From the top of the entries, reproduce each line exactly, stopping after the line that contains "none; height: 25px;". Omit pictures.

### Recorded data
══════════

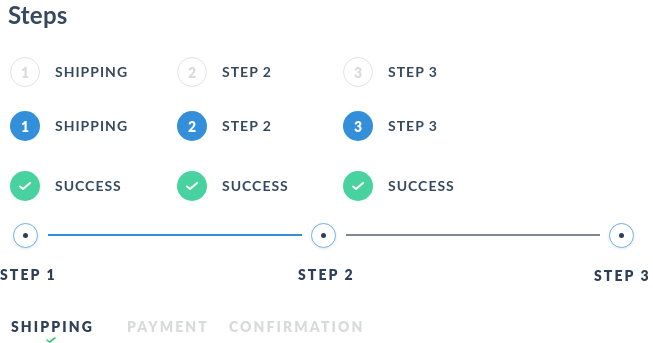
<!DOCTYPE html>
<html lang="en">
<head>
<meta charset="utf-8">
<title>Steps</title>
<style>
:root {
  --ink: #34495e;
  --ink-dark: #2e4057;
  --blue: #348fdb;
  --green: #48d2a0;
  --check: #2ecc71;
  --muted: #d9dadb;
  --outline: #e2e2e2;
  --track: #7f8595;
}
* { box-sizing: border-box; margin: 0; padding: 0; }
html, body { width: 653px; height: 343px; overflow: hidden; background: #fff; }
body { font-family: Lato, "Open Sans", sans-serif; font-weight: 700; color: var(--ink); }
ol { list-style: none; }
.steps { width: 653px; height: 343px; display: flex; flex-direction: column; overflow: hidden; }
h1 { flex: none; height: 57px; padding-left: 8px; font-size: 24px; line-height: 30px; letter-spacing: .2px; }

.step-row { flex: none; height: 30px; padding-left: 10px; display: grid; grid-template-columns: 167px 166px 167px; }
.step-row.active { margin-top: 24px; }
.step-row.done { margin-top: 30px; }
.step { display: flex; align-items: center; gap: 15px; font-size: 14px; line-height: 17px; letter-spacing: 1px; white-space: nowrap; }
.label { padding-bottom: 2px; }
.badge { flex: none; width: 30px; height: 30px; border-radius: 50%; display: flex; align-items: center; justify-content: center; letter-spacing: 0; font-weight: 900; }
.pending .badge { border: 1px solid var(--outline); color: var(--muted); }
.active .badge { background: var(--blue); color: #fff; }
.done .badge { background: var(--green); }
.badge svg { width: 14px; height: 10px; }

.stepper { flex: none; height: 25px; margin-top: 22px; padding-left: 13px; display: flex; align-items: center; }
.node { flex: none; width: 25px; height: 25px; border: 1px solid #6fb0e6; border-radius: 50%; display: flex; align-items: center; justify-content: center; box-shadow: 0 1px 3px rgba(52, 73, 94, .14); }
.node::after { content: ""; width: 5px; height: 5px; border-radius: 50%; background: var(--ink-dark); }
.track { flex: none; width: 254px; height: 2px; margin: 0 9px 1px 10px; background: var(--track); }
.track.complete { background: var(--blue); }

.stepper-labels, .tabs { flex: none; font-size: 14px; font-weight: 900; line-height: 17px; letter-spacing: 2.1px; white-space: nowrap; }
.stepper-labels { margin-top: 18px; height: 18px; display: grid; grid-template-columns: 298px 296px 59px; color: var(--ink-dark); }
.stepper-labels li:last-child { padding-top: 1px; }
.tabs { margin-top: 34px; padding-left: 11px; display: grid; grid-template-columns: 116px 102px 150px; color: var(--muted); }
.tabs .current { color: var(--ink-dark); }
.tabs svg { display: block; width: 10px; height: 6px; margin: 2px 0 0 35px; }
</style>
</head>
<body>
<svg width="0" height="0" style="position:absolute" aria-hidden="true">
  <defs>
    <symbol id="check" viewBox="0 0 14 10">
      <path d="M2 5.5 5 8 12 2" fill="none" stroke="currentColor" stroke-width="2" stroke-linecap="round" stroke-linejoin="round"/>
    </symbol>
  </defs>
</svg>
<main class="steps">
  <h1>Steps</h1>

  <ol class="step-row pending">
    <li class="step"><span class="badge">1</span><span class="label">SHIPPING</span></li>
    <li class="step"><span class="badge">2</span><span class="label">STEP 2</span></li>
    <li class="step"><span class="badge">3</span><span class="label">STEP 3</span></li>
  </ol>

  <ol class="step-row active">
    <li class="step"><span class="badge">1</span><span class="label">SHIPPING</span></li>
    <li class="step"><span class="badge">2</span><span class="label">STEP 2</span></li>
    <li class="step"><span class="badge">3</span><span class="label">STEP 3</span></li>
  </ol>

  <ol class="step-row done">
    <li class="step"><span class="badge"><svg color="#fff"><use href="#check"/></svg></span><span class="label">SUCCESS</span></li>
    <li class="step"><span class="badge"><svg color="#fff"><use href="#check"/></svg></span><span class="label">SUCCESS</span></li>
    <li class="step"><span class="badge"><svg color="#fff"><use href="#check"/></svg></span><span class="label">SUCCESS</span></li>
  </ol>

  <div class="stepper" aria-hidden="true">
    <span class="node"></span>
    <span class="track complete"></span>
    <span class="node"></span>
    <span class="track"></span>
    <span class="node"></span>
  </div>
  <ol class="stepper-labels">
    <li>STEP 1</li>
    <li>STEP 2</li>
    <li>STEP 3</li>
  </ol>

  <ol class="tabs">
    <li class="current">SHIPPING
      <svg viewBox="0 0 10 6" aria-hidden="true"><path d="M1 3 3.5 5 9 1" fill="none" stroke="var(--check)" stroke-width="1.6" stroke-linecap="round" stroke-linejoin="round"/></svg>
    </li>
    <li>PAYMENT</li>
    <li>CONFIRMATION</li>
  </ol>
</main>
</body>
</html>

══════════

### Exercise result
<!DOCTYPE html>
<html lang="en">
<head>
<meta charset="utf-8">
<title>Steps</title>
<style>
:root {
  --ink: #34495e;
  --ink-dark: #2e4057;
  --blue: #348fdb;
  --green: #48d2a0;
  --check: #2ecc71;
  --muted: #d9dadb;
  --outline: #e2e2e2;
  --track: #7f8595;
}
* { box-sizing: border-box; margin: 0; padding: 0; }
html, body { width: 653px; height: 343px; overflow: hidden; background: #fff; }
body { font-family: Lato, "Open Sans", sans-serif; font-weight: 700; color: var(--ink); }
ol { list-style: none; }
.steps { width: 653px; height: 343px; display: flex; flex-direction: column; overflow: hidden; }
h1 { flex: none; height: 57px; padding-left: 8px; font-size: 24px; line-height: 30px; letter-spacing: .2px; }

.step-row { flex: none; height: 30px; padding-left: 10px; display: grid; grid-template-columns: 167px 166px 167px; }
.step-row.active { margin-top: 24px; }
.step-row.done { margin-top: 30px; }
.step { display: flex; align-items: center; gap: 15px; font-size: 14px; line-height: 17px; letter-spacing: 1px; white-space: nowrap; }
.label { padding-bottom: 2px; }
.badge { flex: none; width: 30px; height: 30px; border-radius: 50%; display: flex; align-items: center; justify-content: center; letter-spacing: 0; font-weight: 900; }
.pending .badge { border: 1px solid var(--outline); color: var(--muted); }
.active .badge { background: var(--blue); color: #fff; }
.done .badge { background: var(--green); }
.badge svg { width: 14px; height: 10px; }

.stepper { flex: none; height: 25px; margin-top: 22px; padding-left: 13px; display: flex; align-items: center; }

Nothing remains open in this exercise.